Sing Kee Seafood Restaurant, a popular Cantonese restaurant opened in 2011, shuttered abruptly last month, Bowery Boogie reports. Although the owners have not released a public statement, the decision to close the establishment on 42 Bowery was purportedly due to a rent hike. Meanwhile on the Upper West Side, Henry’s, a neighborhood fixture since 1999, announced that its final service will be on Sunday, October 21, according to the West Side Rag. Owner Henry Rinehart cited “changes in my personal and professional priorities” as his reasons for leaving in a public message to customers. Scott Snyder, his former chef and current business partner, will assume ownership of the space.
Pop-ups and happenings around town
Chef Sam Smith of Tusk, a seasonal Middle Eastern restaurant in Portland, OR, and Matt Griffin of Studio at the Freehand New York hotel will join forces for a two-night dinner series starting on Tuesday, October 9. The duo will serve a special menu with highlights including Tusk’s cumin-spiced hummus made with shelling beans, as well as kibbe naya with raw lamb leg, turmeric, yogurt, and green wheat. For dessert, diners can order a chocolate zucchini cake topped with malted whipped cream. Reservations can be made here. In Brooklyn, Eater Young Gun DeVonn Francis is continuing to bring people together at Living Room, a seasonal chef-in-residence series at Yardy at Rype Studios. On Thursday, October 11, Jae Joseph will host a discussion with Sable Smith, an artist and writer, and Pamela Sneed, a poet, activist, and teacher. Tickets are $40. Over on Orchard and Essex Streets, the Lower East Side Partnership is gearing up for Sunday, October 14, when the neighborhood will celebrate its 19th annual Pickle Day, a street festival featuring gherkins galore from 20-plus local vendors.
Slice Out Hunger lets diners try New York’s best slices for $1 each
New York’s most prominent slice shops are teaming up on Wednesday, October 10 for Slice Out Hunger, an annual pizza festival at St. Anthony’s Church in Greenwich Village. All proceeds will be split between The Sylvia Center, a nonprofit that promotes healthy eating, and City Harvest, a local charity that rescues 61 million pounds of potential food waste each year and delivers it to food-insecure New Yorkers. Scott Wiener, the founder of Scott’s Pizza Tours, is throwing the event, which brings together a star-studded line-up including Di Fara, Lucali, Paulie Gee’s Slice Shop, Patsy’s, and Prince Street Pizza. All slices are available for just $1, with a limit of one per customer from each pizzeria. A $150 donation allows two customers to skip the lines with a VIPizza Passport.
Hot Bread Kitchen’s pioneering founder will step down after a decade
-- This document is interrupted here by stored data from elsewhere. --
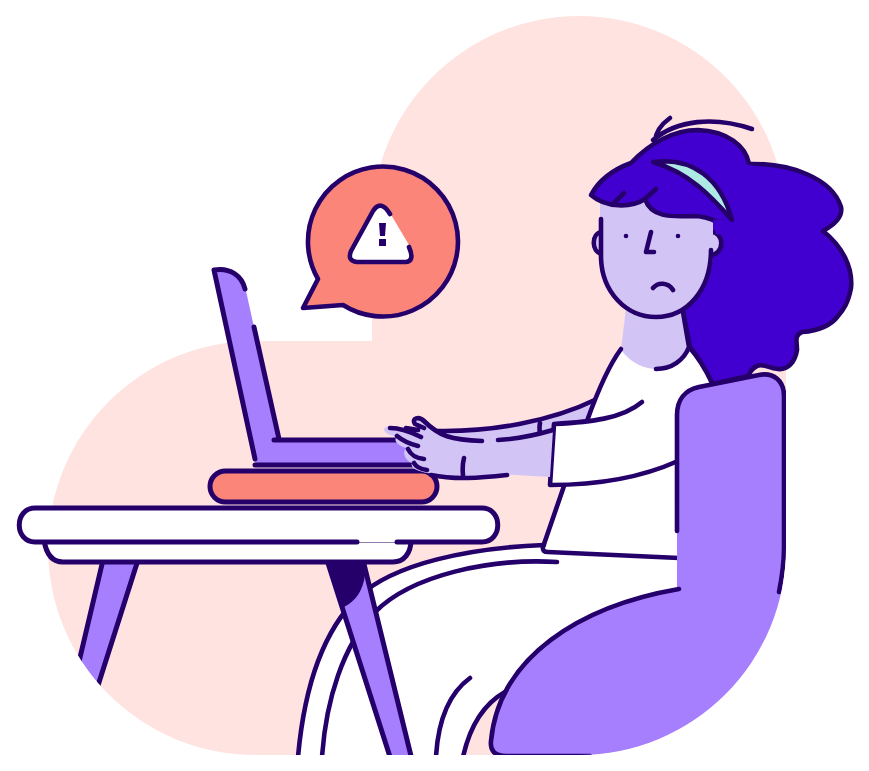
<!DOCTYPE html>
<html lang="en">
<head>
<meta charset="utf-8">
<title>Laptop warning illustration</title>
<style>
:root {
  --paper: #ffffff;
  --blush: #ffe3e0;
  --coral: #fb8579;
  --ink: #25006b;
  --violet: #a67fff;
  --hair: #4200d0;
  --skin: #d2c4f5;
  --mint: #aeeae4;
}
html, body { margin: 0; background: var(--paper); overflow: hidden; }
.scene { display: block; width: 869px; height: 771px; }
.line { fill: none; }
.line, .outlined { stroke: var(--ink); stroke-width: 4.6; stroke-linecap: round; stroke-linejoin: round; }
.bold { stroke-width: 5; }
.white { fill: var(--paper); }
.blush { fill: var(--blush); }
.coral { fill: var(--coral); }
.violet { fill: var(--violet); }
.hair { fill: var(--hair); }
.skin { fill: var(--skin); }
.mint { fill: var(--mint); }
.ink { fill: var(--ink); }
</style>
</head>
<body>
<svg class="scene" viewBox="0 0 869 771" role="img" aria-label="A worried woman at a laptop that shows a warning">
  <defs>
    <path id="backdrop-shape" d="M372 223A207 207 0 0 1 786 223V548A207 207 0 0 1 579 755H255A207 207 0 0 1 255 341H372Z"/>
    <clipPath id="backdrop-clip"><use href="#backdrop-shape"/></clipPath>
  </defs>

  <use href="#backdrop-shape" class="blush"/>

  <g id="hair-back">
    <path class="hair outlined" d="M749 164C790 163 832 178 841 207C843 217 834 225 823 231C843 247 853 268 851 288C848 303 844 309 838 316C829 328 814 331 802 332C794 335 797 342 797 350C795 362 788 370 778 369C768 368 763 363 757 366C752 368 750 372 748 376L712 384C705 368 698 357 690 347L683 312L700 210Z"/>
  </g>

  <g id="far-arm">
    <path class="skin" d="M437 431C490 432 550 422 597 399L588 424L553 430L498 441L450 440Z"/>
    <path class="line" d="M437 431C490 432 550 422 597 399M540 423Q539 428 540 433"/>
  </g>

  <g id="dress">
    <path class="white" d="M621 349C612 362 603 380 597 396L586 424L554 424L550 485L564 485L543 548L544 552L677 558L720 558V383H712C705 368 698 357 690 347Z"/>
    <g clip-path="url(#backdrop-clip)">
      <path class="white" d="M544 545C470 548 395 563 358 597C322 632 304 690 298 757H463C470 733 482 705 506 691C540 630 600 605 678 589V556Z"/>
      <path class="line" d="M544 545C470 548 395 563 358 597C322 632 304 690 298 757M557 562C490 558 412 575 375 612C343 645 326 700 322 757M436 757C438 722 448 694 470 678M463 757C469 730 482 705 505 692"/>
    </g>
  </g>

  <g id="neck">
    <path class="skin" d="M627 300L621 350C632 364 645 369 657 369C672 368 684 360 689 347L683 305Z"/>
    <path class="line" d="M683 312L689 347C684 360 672 369 656 369M689 347C698 357 705 368 712 383M621 349C607 368 597 393 587 421"/>
  </g>

  <g id="head">
    <path class="skin outlined" d="M602 232C591 233 591 252 602 254ZM710 232C725 231 725 255 710 255Z"/>
    <path class="skin" d="M600 190H713V250C713 290 688 317 655 317C622 317 600 290 600 255Z"/>
    <path class="line" d="M601 219V258C602 292 626 317 656 317C687 317 711 290 711 250"/>
    <path class="skin" d="M703 222H713V246H707V234H703Z"/>
    <circle class="ink" cx="626" cy="236" r="2.3"/>
    <circle class="ink" cx="678" cy="236" r="2.3"/>
    <path class="line" d="M651 232L646 252H654M653 288C658 282 668 282 673 290"/>
  </g>

  <g id="hair-front">
    <path class="hair outlined" d="M631 163C650 143 674 130 698 130C727 131 746 146 749 164L734 222L717 222C708 217 701 216 692 216C670 217 651 217 645 199C631 208 606 208 591 195C599 180 612 170 631 163Z"/>
    <path class="hair" d="M722 160L760 167L750 238L716 234L713 220L731 220Z"/>
    <path class="line" d="M614 203L624 193M645 199L656 189M655 141C656 130 663 123 670 118M653 140C677 120 714 116 752 129"/>
    <path class="mint outlined" d="M653 162C693 157 721 179 732 220C710 195 689 173 653 162Z"/>
  </g>

  <g id="dress-lines">
    <path class="line" d="M564 486L543 547Q542 552 548 552L679 558"/>
    <path class="white" d="M554 424C590 422 622 419 642 402L678 400V461C638 479 595 485 550 485Z"/>
    <path class="line" d="M642 402C622 419 590 422 554 424L550 485C595 485 638 479 678 461"/>
  </g>

  <g id="chair" clip-path="url(#backdrop-clip)">
    <path class="violet" d="M677 589V415C677 400 685 390 699 387L759 375C774 372 784 381 784 396V548C790 660 710 757 579 757H506C494 757 490 750 491 741C499 657 580 606 677 589Z"/>
    <path class="line" d="M677 531V415C677 400 685 390 699 387L759 375C774 372 784 381 784 396V548C784 565 782 577 779 592M679 589C580 606 499 657 491 741C490 750 494 756 506 756H590"/>
  </g>

  <g id="table">
    <g clip-path="url(#backdrop-clip)">
      <path class="violet outlined bold" d="M103 560L70 700L94 698L138 560ZM327 560L391 760H412L363 560Z"/>
      <path class="ink" d="M327 560H363L365 575C363 590 356 601 344 607Z"/>
    </g>
    <path class="white outlined bold" d="M44 540C46 553 52 562 63 562H393C404 562 411 553 411 540Z"/>
    <rect class="white" x="19" y="508" width="479" height="34" rx="16"/>
    <path class="line bold" d="M357 542H35C14 542 14 508 35 508H482C503 508 503 542 482 542H397"/>
  </g>

  <g id="laptop">
    <rect class="coral outlined bold" x="210" y="471" width="227" height="31" rx="15.5"/>
    <path class="violet" d="M214 270C230 268 243 277 246 291L279 440H410L425 465H256Z"/>
    <path class="line bold" d="M255 459L214 270C230 267 242 276 245 289M254 327L279 439M274 440H408M255 465H418"/>
  </g>

  <g id="near-arm">
    <path class="skin" d="M384 429C387 424 400 427 408 429L417 430L413 422C413 416 419 416 425 421C440 436 452 441 482 441L553 430L550 477L498 474C475 479 450 479 428 473C417 471 410 468 412 463C405 460 402 453 406 448C397 445 393 440 397 437C389 435 384 433 384 429Z"/>
    <path class="line" d="M390 428C401 428 411 432 421 437M397 436C403 441 410 444 418 446M408 449C411 455 415 458 424 459M414 463C416 467 420 469 427 470M406 428L418 430M424 428L415 424C411 418 419 416 424 421C439 436 451 440 482 441M498 440C518 439 536 435 553 430M464 458Q462 466 463 475M431 475C455 480 480 478 507 475"/>
  </g>

  <g id="warning-bubble">
    <path class="coral outlined" d="M318 279A75 75 0 1 1 343 305L303 308Z"/>
    <path class="white" d="M373 212Q381 200 390 213L412 250Q415 262 406 262H357Q347 261 351 251Z"/>
    <path class="line" d="M390 214Q381 199 373 211L351 251Q347 261 357 262H406Q415 261 409 247"/>
    <path class="ink" d="M379 223H386L385 236H380ZM379 239H386V246H379Z"/>
  </g>
</svg>
</body>
</html>
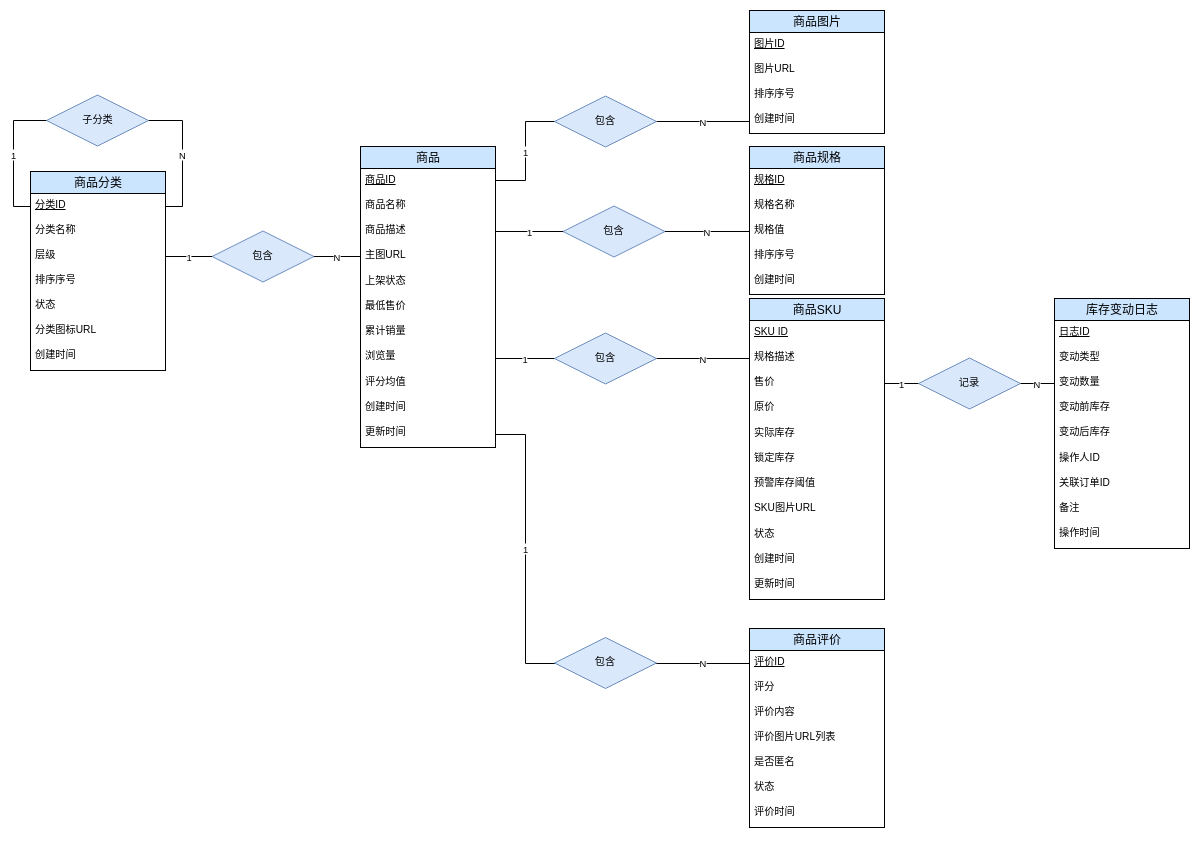
<!DOCTYPE html>
<html lang="zh-CN">
<head>
<meta charset="utf-8">
<title>商品 ER 图</title>
<style>
:root {
  --paper: #ffffff;
  --ink: #000000;
  --header: #cce5ff;
  --diamond: #dae8fc;
  --diamond-line: #6c8ebf;
}
* { box-sizing: border-box; margin: 0; padding: 0; }
html, body { width: 1200px; height: 841px; overflow: hidden; background: var(--paper); }
body { font-family: "Liberation Sans", "Noto Sans CJK SC", sans-serif; color: var(--ink); }
.diagram { position: relative; width: 1200px; height: 841px; overflow: hidden; }
.connectors { position: absolute; left: 0; top: 0; }
.connectors .lines { fill: none; stroke: var(--ink); stroke-width: 1; }
.connectors .diamonds { fill: var(--diamond); stroke: var(--diamond-line); stroke-width: 1; }
.entity {
  position: absolute; left: var(--x); top: var(--y); width: 136px; height: var(--h);
  display: flex; flex-direction: column;
  background: var(--paper); border: 1px solid var(--ink);
}
.entity h2 {
  flex: 0 0 22px; display: flex; align-items: center; justify-content: center;
  font-size: 12px; font-weight: 400; line-height: 14px;
  background: var(--header); border-bottom: 1px solid var(--ink);
}
.entity ul { flex: 1; display: flex; flex-direction: column; list-style: none; }
.entity li {
  flex: 1 1 0; min-height: 0; display: flex; align-items: center;
  padding: 0 4px 4px; font-size: 10.2px; line-height: 12px; white-space: nowrap;
}
.entity .key { text-decoration: underline; }
.relation, .cardinality {
  position: absolute; left: var(--x); top: var(--y);
  transform: translate(-50%, -50%); white-space: nowrap;
}
.relation { font-size: 10.2px; line-height: 12px; }
.cardinality { font-size: 9.4px; line-height: 11px; background: var(--paper); }
</style>
</head>
<body>
<main class="diagram">
  <svg class="connectors" width="1200" height="841" viewBox="0 0 1200 841" aria-hidden="true">
    <defs>
      <polygon id="diamond" points="-51,0 0,-25.5 51,0 0,25.5"/>
    </defs>
    <g class="lines">
      <path d="M47 120.5H13.5V206.5H30"/>
      <path d="M148 120.5H182.5V206.5H165"/>
      <path d="M165 256.5H360"/>
      <path d="M495 180.5H525.5V121.5H749"/>
      <path d="M495 231.5H749"/>
      <path d="M495 358.5H749"/>
      <path d="M495 434.5H525.5V663.5H749"/>
      <path d="M884 383.5H1054"/>
    </g>
    <g class="diamonds">
      <use href="#diamond" x="97.5" y="120.5"/>
      <use href="#diamond" x="263" y="256.5"/>
      <use href="#diamond" x="605.5" y="121.5"/>
      <use href="#diamond" x="614" y="231.5"/>
      <use href="#diamond" x="605.5" y="358.5"/>
      <use href="#diamond" x="605.5" y="663"/>
      <use href="#diamond" x="969.5" y="383.5"/>
    </g>
  </svg>

  <section class="entity" style="--x:30px;--y:171px;--h:200px">
    <h2>商品分类</h2>
    <ul>
      <li><span class="key">分类ID</span></li><li>分类名称</li><li>层级</li><li>排序序号</li>
      <li>状态</li><li>分类图标URL</li><li>创建时间</li>
    </ul>
  </section>

  <section class="entity" style="--x:360px;--y:146px;--h:302px">
    <h2>商品</h2>
    <ul>
      <li><span class="key">商品ID</span></li><li>商品名称</li><li>商品描述</li><li>主图URL</li>
      <li>上架状态</li><li>最低售价</li><li>累计销量</li><li>浏览量</li>
      <li>评分均值</li><li>创建时间</li><li>更新时间</li>
    </ul>
  </section>

  <section class="entity" style="--x:749px;--y:10px;--h:124px">
    <h2>商品图片</h2>
    <ul>
      <li><span class="key">图片ID</span></li><li>图片URL</li><li>排序序号</li><li>创建时间</li>
    </ul>
  </section>

  <section class="entity" style="--x:749px;--y:146px;--h:149px">
    <h2>商品规格</h2>
    <ul>
      <li><span class="key">规格ID</span></li><li>规格名称</li><li>规格值</li><li>排序序号</li><li>创建时间</li>
    </ul>
  </section>

  <section class="entity" style="--x:749px;--y:298px;--h:302px">
    <h2>商品SKU</h2>
    <ul>
      <li><span class="key">SKU ID</span></li><li>规格描述</li><li>售价</li><li>原价</li>
      <li>实际库存</li><li>锁定库存</li><li>预警库存阈值</li><li>SKU图片URL</li>
      <li>状态</li><li>创建时间</li><li>更新时间</li>
    </ul>
  </section>

  <section class="entity" style="--x:749px;--y:628px;--h:200px">
    <h2>商品评价</h2>
    <ul>
      <li><span class="key">评价ID</span></li><li>评分</li><li>评价内容</li><li>评价图片URL列表</li>
      <li>是否匿名</li><li>状态</li><li>评价时间</li>
    </ul>
  </section>

  <section class="entity" style="--x:1054px;--y:298px;--h:251px">
    <h2>库存变动日志</h2>
    <ul>
      <li><span class="key">日志ID</span></li><li>变动类型</li><li>变动数量</li><li>变动前库存</li>
      <li>变动后库存</li><li>操作人ID</li><li>关联订单ID</li><li>备注</li><li>操作时间</li>
    </ul>
  </section>

  <span class="relation" style="--x:97.5px;--y:120px">子分类</span>
  <span class="relation" style="--x:262.5px;--y:256px">包含</span>
  <span class="relation" style="--x:605px;--y:121px">包含</span>
  <span class="relation" style="--x:613.5px;--y:231px">包含</span>
  <span class="relation" style="--x:605px;--y:358px">包含</span>
  <span class="relation" style="--x:605px;--y:662px">包含</span>
  <span class="relation" style="--x:969px;--y:383px">记录</span>

  <span class="cardinality" style="--x:13.5px;--y:154.5px">1</span>
  <span class="cardinality" style="--x:182.5px;--y:154.5px">N</span>
  <span class="cardinality" style="--x:189px;--y:256.5px">1</span>
  <span class="cardinality" style="--x:337px;--y:256.5px">N</span>
  <span class="cardinality" style="--x:525.5px;--y:151.5px">1</span>
  <span class="cardinality" style="--x:703px;--y:121.5px">N</span>
  <span class="cardinality" style="--x:529.5px;--y:231.5px">1</span>
  <span class="cardinality" style="--x:707px;--y:231.5px">N</span>
  <span class="cardinality" style="--x:525px;--y:358.5px">1</span>
  <span class="cardinality" style="--x:703px;--y:358.5px">N</span>
  <span class="cardinality" style="--x:525.5px;--y:548.5px">1</span>
  <span class="cardinality" style="--x:703px;--y:663px">N</span>
  <span class="cardinality" style="--x:901.5px;--y:383.5px">1</span>
  <span class="cardinality" style="--x:1037px;--y:383.5px">N</span>
</main>
</body>
</html>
Jessamyn Waldman Rodriguez, the founder of East Harlem-based social enterprise Hot Bread Kitchen, will step down from the organization after 10 years, the Times reports. Rodriguez worked for years in the nonprofit sector prior to launching the project in her Brooklyn kitchen. Over the past decade, the organization has provided job training for income-insecure women, many of whom are immigrants or recovering from incarceration. Since its launch, the program has expanded to include HBK Incubates, an incubator that provides resources to small-scale food entrepreneurs. Hot Bread Kitchen will continue to grow and expand nationally under the leadership of its new executive director, Shaolee Sen.
This New York ice carving studio is offering ice luges for private parties
Okamoto Studio, a New York-based ice carving collective run by Takeo and Shintaro Okamoto, has announced that it will offer hand-carved ice sculptures for private events. In recent years, the father-son team have made a name for themselves at the city’s cocktail bars. Their larger ice sculptures have popped up around town at everything from bar mitzvahs and weddings to flashy events for the fashion set. Now, for $220 a piece, customers can purchase a “Fun Luge,” a 30-pound, LED-illuminated ice sculpture designed to chill drinks. The unconventional centerpieces come in more than 50 designs ranging from predictable — a Halloween pumpkin — to over-the-top — the aptly titled “Dude Torso.” Once the drinks start flowing, party guests have four to six hours before it all quite literally melts away.